_Problem to solve:_ Gather up every line from the entries below that uses the word "left".

======== Data to examine ========

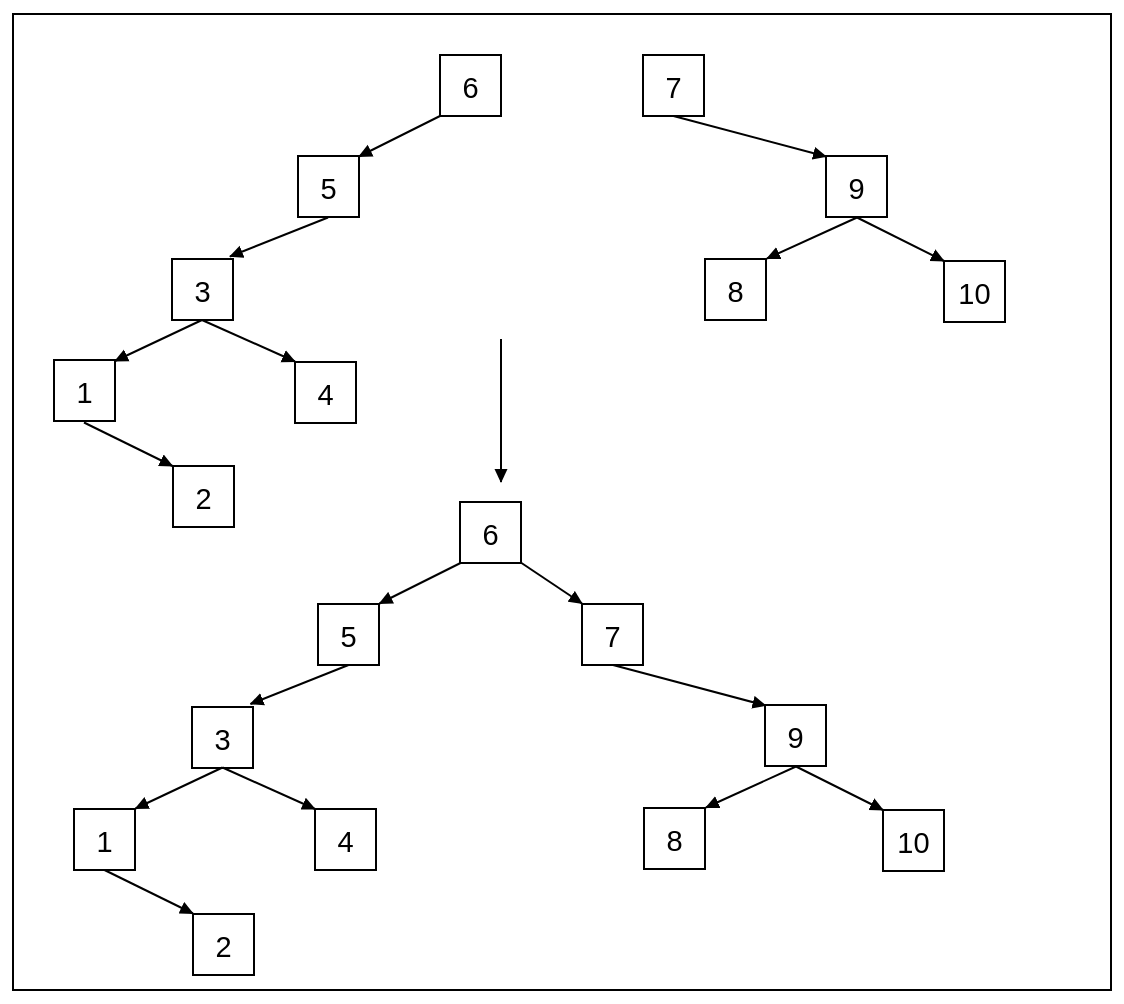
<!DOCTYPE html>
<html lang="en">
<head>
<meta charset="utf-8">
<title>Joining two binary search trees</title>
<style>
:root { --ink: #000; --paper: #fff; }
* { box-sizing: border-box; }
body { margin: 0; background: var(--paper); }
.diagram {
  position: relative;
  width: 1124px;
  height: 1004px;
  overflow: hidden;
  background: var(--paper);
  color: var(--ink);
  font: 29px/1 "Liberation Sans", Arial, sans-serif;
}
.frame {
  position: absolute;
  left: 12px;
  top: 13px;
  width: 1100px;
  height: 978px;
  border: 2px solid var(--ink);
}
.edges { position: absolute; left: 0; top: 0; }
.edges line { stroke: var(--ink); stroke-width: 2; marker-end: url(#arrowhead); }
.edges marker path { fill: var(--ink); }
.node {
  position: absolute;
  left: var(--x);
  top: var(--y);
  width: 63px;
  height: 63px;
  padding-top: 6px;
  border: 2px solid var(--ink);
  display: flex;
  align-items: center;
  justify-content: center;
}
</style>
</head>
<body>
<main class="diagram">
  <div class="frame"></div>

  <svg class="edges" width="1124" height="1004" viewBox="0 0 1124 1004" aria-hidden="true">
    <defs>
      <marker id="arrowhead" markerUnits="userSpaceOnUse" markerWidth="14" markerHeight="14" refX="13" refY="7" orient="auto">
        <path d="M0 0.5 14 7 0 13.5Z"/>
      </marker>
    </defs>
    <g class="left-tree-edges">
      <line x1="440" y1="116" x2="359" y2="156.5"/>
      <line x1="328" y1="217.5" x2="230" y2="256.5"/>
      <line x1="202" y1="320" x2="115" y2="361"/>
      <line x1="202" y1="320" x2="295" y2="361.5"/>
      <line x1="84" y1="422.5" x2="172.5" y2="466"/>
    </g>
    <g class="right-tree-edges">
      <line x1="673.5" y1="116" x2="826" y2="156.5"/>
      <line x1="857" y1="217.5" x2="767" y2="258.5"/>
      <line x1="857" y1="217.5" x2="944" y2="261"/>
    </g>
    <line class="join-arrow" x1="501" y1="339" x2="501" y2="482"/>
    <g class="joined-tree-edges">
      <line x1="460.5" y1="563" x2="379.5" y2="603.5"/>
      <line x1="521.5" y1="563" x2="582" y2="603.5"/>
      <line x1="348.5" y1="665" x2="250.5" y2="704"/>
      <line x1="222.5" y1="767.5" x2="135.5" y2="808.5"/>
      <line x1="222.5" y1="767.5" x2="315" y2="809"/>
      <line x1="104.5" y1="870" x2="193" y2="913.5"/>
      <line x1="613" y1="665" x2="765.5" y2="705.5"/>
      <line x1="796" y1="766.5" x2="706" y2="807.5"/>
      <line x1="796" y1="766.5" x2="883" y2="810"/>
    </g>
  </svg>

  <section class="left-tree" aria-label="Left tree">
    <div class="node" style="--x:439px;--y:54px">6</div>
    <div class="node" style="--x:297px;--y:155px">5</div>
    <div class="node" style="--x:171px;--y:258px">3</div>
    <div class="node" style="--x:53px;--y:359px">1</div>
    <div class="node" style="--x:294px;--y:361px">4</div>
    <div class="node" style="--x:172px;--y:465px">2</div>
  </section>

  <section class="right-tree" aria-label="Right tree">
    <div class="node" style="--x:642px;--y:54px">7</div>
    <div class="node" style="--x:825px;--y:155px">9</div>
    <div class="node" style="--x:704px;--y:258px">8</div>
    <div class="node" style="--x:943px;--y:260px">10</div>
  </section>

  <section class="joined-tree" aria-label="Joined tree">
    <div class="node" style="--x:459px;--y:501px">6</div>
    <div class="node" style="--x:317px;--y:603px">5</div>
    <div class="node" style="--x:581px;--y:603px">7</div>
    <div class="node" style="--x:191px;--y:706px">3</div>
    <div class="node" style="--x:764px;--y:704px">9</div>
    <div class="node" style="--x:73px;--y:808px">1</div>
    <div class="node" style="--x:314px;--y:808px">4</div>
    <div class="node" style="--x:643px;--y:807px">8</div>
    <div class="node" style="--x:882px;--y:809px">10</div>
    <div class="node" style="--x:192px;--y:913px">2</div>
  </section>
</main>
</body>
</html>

========

_Response:_
  left: 12px;
.edges { position: absolute; left: 0; top: 0; }
  left: var(--x);
    <g class="left-tree-edges">
  <section class="left-tree" aria-label="Left tree">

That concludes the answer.